Stored data
####
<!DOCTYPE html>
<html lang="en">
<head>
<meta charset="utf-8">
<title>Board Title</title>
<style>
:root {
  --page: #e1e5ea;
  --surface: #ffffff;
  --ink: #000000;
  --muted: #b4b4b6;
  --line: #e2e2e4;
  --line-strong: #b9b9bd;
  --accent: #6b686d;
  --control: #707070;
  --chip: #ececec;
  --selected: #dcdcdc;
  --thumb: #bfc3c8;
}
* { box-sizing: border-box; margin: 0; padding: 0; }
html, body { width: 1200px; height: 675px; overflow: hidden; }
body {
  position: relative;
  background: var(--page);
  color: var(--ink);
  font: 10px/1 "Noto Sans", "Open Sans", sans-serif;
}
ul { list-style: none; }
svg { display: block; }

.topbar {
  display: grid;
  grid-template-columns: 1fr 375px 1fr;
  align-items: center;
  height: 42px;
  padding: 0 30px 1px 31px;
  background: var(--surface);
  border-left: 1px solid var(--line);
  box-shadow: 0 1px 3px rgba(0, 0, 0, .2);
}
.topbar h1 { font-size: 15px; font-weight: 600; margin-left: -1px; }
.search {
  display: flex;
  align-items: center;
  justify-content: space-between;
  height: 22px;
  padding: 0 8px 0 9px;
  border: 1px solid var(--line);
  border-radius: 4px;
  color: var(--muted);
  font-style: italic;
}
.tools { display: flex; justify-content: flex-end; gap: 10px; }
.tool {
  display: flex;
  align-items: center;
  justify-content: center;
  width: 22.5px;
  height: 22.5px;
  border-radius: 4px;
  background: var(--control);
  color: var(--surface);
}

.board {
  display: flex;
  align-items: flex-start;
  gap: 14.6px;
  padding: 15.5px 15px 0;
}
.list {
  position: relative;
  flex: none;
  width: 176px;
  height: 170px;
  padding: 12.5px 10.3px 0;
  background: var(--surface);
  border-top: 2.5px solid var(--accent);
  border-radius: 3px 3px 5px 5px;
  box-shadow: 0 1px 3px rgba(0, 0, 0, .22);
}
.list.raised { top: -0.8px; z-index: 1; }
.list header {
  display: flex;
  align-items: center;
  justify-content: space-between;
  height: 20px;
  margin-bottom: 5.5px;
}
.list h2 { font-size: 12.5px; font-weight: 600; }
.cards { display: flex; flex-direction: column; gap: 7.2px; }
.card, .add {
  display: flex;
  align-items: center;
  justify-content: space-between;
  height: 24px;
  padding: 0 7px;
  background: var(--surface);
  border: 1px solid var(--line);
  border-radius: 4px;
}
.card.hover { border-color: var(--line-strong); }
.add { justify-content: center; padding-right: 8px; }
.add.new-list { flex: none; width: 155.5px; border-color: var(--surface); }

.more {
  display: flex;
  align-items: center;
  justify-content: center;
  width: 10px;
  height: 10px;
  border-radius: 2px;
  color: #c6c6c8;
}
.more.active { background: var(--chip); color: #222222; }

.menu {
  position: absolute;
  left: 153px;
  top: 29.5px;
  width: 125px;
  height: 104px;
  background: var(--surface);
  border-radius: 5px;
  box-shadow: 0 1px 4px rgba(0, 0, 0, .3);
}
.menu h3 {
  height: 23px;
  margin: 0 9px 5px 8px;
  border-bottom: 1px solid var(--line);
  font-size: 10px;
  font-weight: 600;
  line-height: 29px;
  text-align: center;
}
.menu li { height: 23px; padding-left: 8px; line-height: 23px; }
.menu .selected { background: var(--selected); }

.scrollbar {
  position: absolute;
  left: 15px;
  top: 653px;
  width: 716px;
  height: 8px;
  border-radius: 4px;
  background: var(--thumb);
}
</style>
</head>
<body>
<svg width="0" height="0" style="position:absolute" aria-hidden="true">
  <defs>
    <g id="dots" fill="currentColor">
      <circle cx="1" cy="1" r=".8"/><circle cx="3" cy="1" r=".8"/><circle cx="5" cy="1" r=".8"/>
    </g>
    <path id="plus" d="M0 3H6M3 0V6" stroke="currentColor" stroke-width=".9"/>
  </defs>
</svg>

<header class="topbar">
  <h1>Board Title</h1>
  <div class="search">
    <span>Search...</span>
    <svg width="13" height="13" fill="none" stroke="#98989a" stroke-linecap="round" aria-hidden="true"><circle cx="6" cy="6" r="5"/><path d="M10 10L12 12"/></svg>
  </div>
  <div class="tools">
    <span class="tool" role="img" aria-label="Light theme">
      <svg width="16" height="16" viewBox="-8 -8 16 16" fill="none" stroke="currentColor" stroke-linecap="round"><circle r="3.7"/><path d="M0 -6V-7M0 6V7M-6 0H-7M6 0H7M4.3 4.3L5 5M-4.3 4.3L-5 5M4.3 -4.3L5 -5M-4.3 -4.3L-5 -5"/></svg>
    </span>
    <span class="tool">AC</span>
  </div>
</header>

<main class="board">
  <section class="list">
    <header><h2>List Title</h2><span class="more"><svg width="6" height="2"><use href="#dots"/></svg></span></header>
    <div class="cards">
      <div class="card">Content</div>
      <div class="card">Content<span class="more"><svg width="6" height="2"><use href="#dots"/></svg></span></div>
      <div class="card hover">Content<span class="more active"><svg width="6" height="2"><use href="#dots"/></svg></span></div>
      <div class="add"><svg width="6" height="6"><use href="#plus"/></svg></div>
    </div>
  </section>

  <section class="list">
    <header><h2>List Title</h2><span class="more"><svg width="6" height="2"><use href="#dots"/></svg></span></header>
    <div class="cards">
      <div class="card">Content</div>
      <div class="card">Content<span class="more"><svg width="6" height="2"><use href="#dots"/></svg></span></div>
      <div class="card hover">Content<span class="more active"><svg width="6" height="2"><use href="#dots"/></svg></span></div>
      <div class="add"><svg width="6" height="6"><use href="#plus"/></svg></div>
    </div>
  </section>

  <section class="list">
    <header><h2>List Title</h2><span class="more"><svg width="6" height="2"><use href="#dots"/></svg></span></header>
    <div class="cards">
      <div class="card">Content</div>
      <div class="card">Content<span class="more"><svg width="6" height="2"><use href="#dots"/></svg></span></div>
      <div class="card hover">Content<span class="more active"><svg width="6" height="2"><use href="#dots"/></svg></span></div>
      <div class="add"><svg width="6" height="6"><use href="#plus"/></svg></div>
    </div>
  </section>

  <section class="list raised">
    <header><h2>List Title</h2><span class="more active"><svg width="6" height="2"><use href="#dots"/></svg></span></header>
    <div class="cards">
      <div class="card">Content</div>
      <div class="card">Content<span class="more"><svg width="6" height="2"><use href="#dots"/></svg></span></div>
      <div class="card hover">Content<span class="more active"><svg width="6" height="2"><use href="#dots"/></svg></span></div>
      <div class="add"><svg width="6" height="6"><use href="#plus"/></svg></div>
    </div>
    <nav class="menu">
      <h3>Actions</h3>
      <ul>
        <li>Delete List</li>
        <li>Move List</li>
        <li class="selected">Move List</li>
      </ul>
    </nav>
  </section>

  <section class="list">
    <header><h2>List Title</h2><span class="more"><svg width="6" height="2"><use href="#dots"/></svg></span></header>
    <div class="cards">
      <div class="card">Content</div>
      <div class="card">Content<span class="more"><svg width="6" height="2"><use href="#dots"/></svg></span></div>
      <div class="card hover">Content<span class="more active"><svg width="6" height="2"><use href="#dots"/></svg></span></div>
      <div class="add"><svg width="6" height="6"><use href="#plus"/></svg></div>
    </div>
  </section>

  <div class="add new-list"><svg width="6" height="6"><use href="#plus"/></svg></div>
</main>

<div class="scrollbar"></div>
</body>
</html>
####
§ **Exercise**
Copy out each line of the data where the string "fill" appears.

§ **Task response**
    <g id="dots" fill="currentColor">
    <svg width="13" height="13" fill="none" stroke="#98989a" stroke-linecap="round" aria-hidden="true"><circle cx="6" cy="6" r="5"/><path d="M10 10L12 12"/></svg>
      <svg width="16" height="16" viewBox="-8 -8 16 16" fill="none" stroke="currentColor" stroke-linecap="round"><circle r="3.7"/><path d="M0 -6V-7M0 6V7M-6 0H-7M6 0H7M4.3 4.3L5 5M-4.3 4.3L-5 5M4.3 -4.3L5 -5M-4.3 -4.3L-5 -5"/></svg>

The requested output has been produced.